The rules are simple. The project is open to other photographers and the photographs must be, as much as possible, phone-camera captured, visually stunning and must provide contexts.

“There are many photographs and stories but what is important is to put the context,” Aznar says.

Photographers can then post their photos on their individual Instagram accounts and use the hashtag #EverydayPhilippines and from this, the three proponents then curate the photographs that appear on this hashtag search before reposting these on the EverydayPhilippines account.

And true enough, the result is a visually stunning tapestry of vignettes of life in the Philippines that entices the audience to take a closer look at a nation whose daily life is so rich in history, culture and magic realism. 

Thursday, September 8, 2016

On Self Preservation

Behind the driver’s seat, I listened intently to his story. He’s been driving all his life, the only skill he knows that can earn him a living. For two years, many moons ago, he was in the Kingdom of Saudi Arabia, too, driving under the scorching heat of the Middle Eastern sun, serving the thousands or so servants of the King. 

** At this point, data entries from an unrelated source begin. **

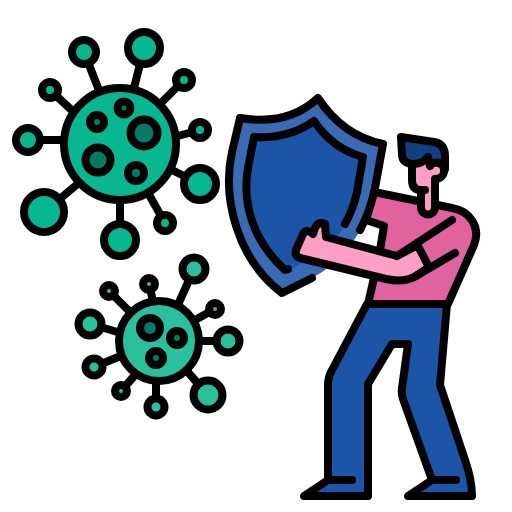
<!DOCTYPE html>
<html lang="en">
<head>
<meta charset="utf-8">
<title>Shield against viruses</title>
<style>
:root {
  --ink: #000;
  --green: #08b78f;
  --green-soft: #2bc09d;
  --green-deep: #067a62;
  --blue: #1c54a8;
  --blue-light: #3a6ab4;
  --navy: #123f80;
  --skin: #ff9fc5;
  --shirt: #e0629f;
}
html, body { margin: 0; background: #fff; overflow: hidden; }
svg { display: block; width: 512px; height: 512px; }
.outline { stroke: var(--ink); stroke-width: 8; stroke-linecap: round; stroke-linejoin: round; }
.line { fill: none; }
.virus-large { fill: var(--green); }
.virus-small { fill: var(--green-soft); }
.spot { fill: var(--green-deep); }
.shield-rim { fill: var(--blue-light); }
.shield-face, .trousers { fill: var(--blue); }
.hair { fill: var(--navy); }
.skin { fill: var(--skin); }
.shirt { fill: var(--shirt); }
</style>
</head>
<body>
<svg viewBox="0 0 512 512" role="img" aria-label="Man holding a shield against two viruses">
  <g id="large-virus" class="outline virus-large">
    <path class="line" d="M120 144L84 52M120 144L144 48M162 102L184 80M78 116L50 90M64 140H28M174 137L200 130M168 168L200 184M80 182L44 212M120 200V240M147 191L165 223"/>
    <circle cx="120" cy="144" r="56"/>
    <circle cx="84" cy="52" r="12"/>
    <circle cx="144" cy="48" r="16"/>
    <circle cx="184" cy="80" r="8"/>
    <circle cx="50" cy="90" r="8"/>
    <circle cx="28" cy="140" r="12"/>
    <circle cx="200" cy="130" r="8"/>
    <circle cx="200" cy="184" r="16"/>
    <circle cx="44" cy="212" r="20"/>
    <circle cx="120" cy="240" r="16"/>
    <circle cx="165" cy="223" r="8"/>
    <g class="spot">
      <circle cx="124" cy="108" r="6.5"/>
      <circle cx="97" cy="122" r="7"/>
      <circle cx="144" cy="133" r="13.5"/>
      <circle cx="98" cy="160" r="12.5"/>
      <circle cx="136" cy="173" r="8"/>
    </g>
  </g>

  <g id="small-virus" class="outline virus-small">
    <path class="line" d="M177 307L194 269M153 301L149 284M130 312L109 291M195 320L215 309M121 333L90 324M199 341H228M123 355L94 367M186 370L208 395M136 374L121 391M156 381V407"/>
    <circle cx="159" cy="341" r="40"/>
    <circle cx="194" cy="269" r="11.5"/>
    <circle cx="149" cy="284" r="6"/>
    <circle cx="109" cy="291" r="6"/>
    <circle cx="215" cy="309" r="6"/>
    <circle cx="90" cy="324" r="11.5"/>
    <circle cx="228" cy="341" r="11.5"/>
    <circle cx="94" cy="367" r="8.5"/>
    <circle cx="208" cy="395" r="14.5"/>
    <circle cx="121" cy="391" r="6"/>
    <circle cx="156" cy="407" r="8.5"/>
    <g class="spot">
      <circle cx="150" cy="328" r="10"/>
      <circle cx="177" cy="338" r="7"/>
      <circle cx="156" cy="358" r="7"/>
    </g>
  </g>

  <g id="trousers" class="outline trousers">
    <path d="M367 304H447L440 385L465 460Q472 480 472 496H408L432 480L404 402Q401 394 402 388L408 344H392L368 384V496H304L328 480V385Q328 377 332 370Z"/>
    <path class="line" d="M328 480H352M432 480H456"/>
  </g>

  <g id="torso" class="outline shirt">
    <path d="M374 192L452 208C470 211 481 227 474 245L448 304H368L374 278L380 250L384 226L366 220Z"/>
  </g>

  <g id="shield">
    <path class="shield-rim" d="M240 118Q288 126 318 98Q343 136 383 144L376 190C371 214 360 234 345 252C333 266 318 277 282 293C237 259 222 198 232 152Z"/>
    <path class="shield-face" d="M254 137Q289 139 314 121Q333 149 363 157L357 192C351 225 333 251 288 270C254 242 243 204 248 168Z"/>
    <path class="outline line" d="M312 278L282 293C237 259 222 198 232 152L240 118Q288 126 318 98Q343 136 383 144L375 188Q370 212 360 230"/>
    <path class="outline line" d="M288 269L285 270C253 241 242 204 248 168L254 137Q289 139 314 121Q333 149 363 157L357 192Q353 210 345 224"/>
  </g>

  <g id="arm" class="outline">
    <path class="skin" d="M296 250L303 234Q306 228 313 234L315 228Q318 221 325 224L326 237L397 256L418 245L429 267L416 276Q404 283 386 279L300 258Q294 256 296 250Z"/>
    <path class="shirt" d="M452 220L418 245L429 268L455 253" stroke="none" style="stroke:none"/>
    <path class="line" d="M452 220L397 256M418 246L429 267M455 253L416 276"/>
  </g>

  <g id="head" class="outline">
    <path class="skin" d="M412 164V180Q412 190 421 190V207C421 217 435 217 435 207V179C447 179 447 162 436 162L428 158Z"/>
    <path class="line" d="M420 190H425"/>
    <path class="hair" d="M401 137L434 142Q445 144 445 156V169Q441 161 434 163Q429 164 430 166L428 157Q423 164 412 164Q402 163 402 154Z"/>
  </g>
</svg>
</body>
</html>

He’s been driving his brother’s car for a month now, to bring commuters to wherever they need to go. Brother is in Qatar, earning a living, for his daughter who is left in Manila with her grandparent. 

Back to the driver. He’s earning a decent amount every month but things could be better. Much, much better, he says. 

And so he wants to try his luck again abroad. In Bahrain this time to earn more and more and more. Life abroad is difficult. Very, very difficult but what can he do? 

"The loneliness can kill you," he says.

"But it’s where the money is." 

The stories of survival in the Philippines are varied as they are endless. 

In the streets of Metro Manila at night, small time drug pushers are playing cat-and-mouse chase with the police and vigilante groups. 

Everyone’s trying to survive the times -- in the most mundane of hours, the most difficult days. 

And it’s not only a matter of life and death. It's also about one’s happiness and sanity.

There are a hundred and one ways to do it — from the illegal to the overt. 

Those in unhappy marriages, for instance, take in paramours and those who fall in love with their paramours just try to fight the misery. 

Some wives settle with their philandering husbands for the family to survive. 

Others just go on with their lives, just winging it, surviving on other people’s skills, talents and perhaps, even money. 

We all have our ways. 

As for me, I write to survive. I write to stay sane. I write to breathe. Most of all, as Anais Nin said, I write to taste life twice.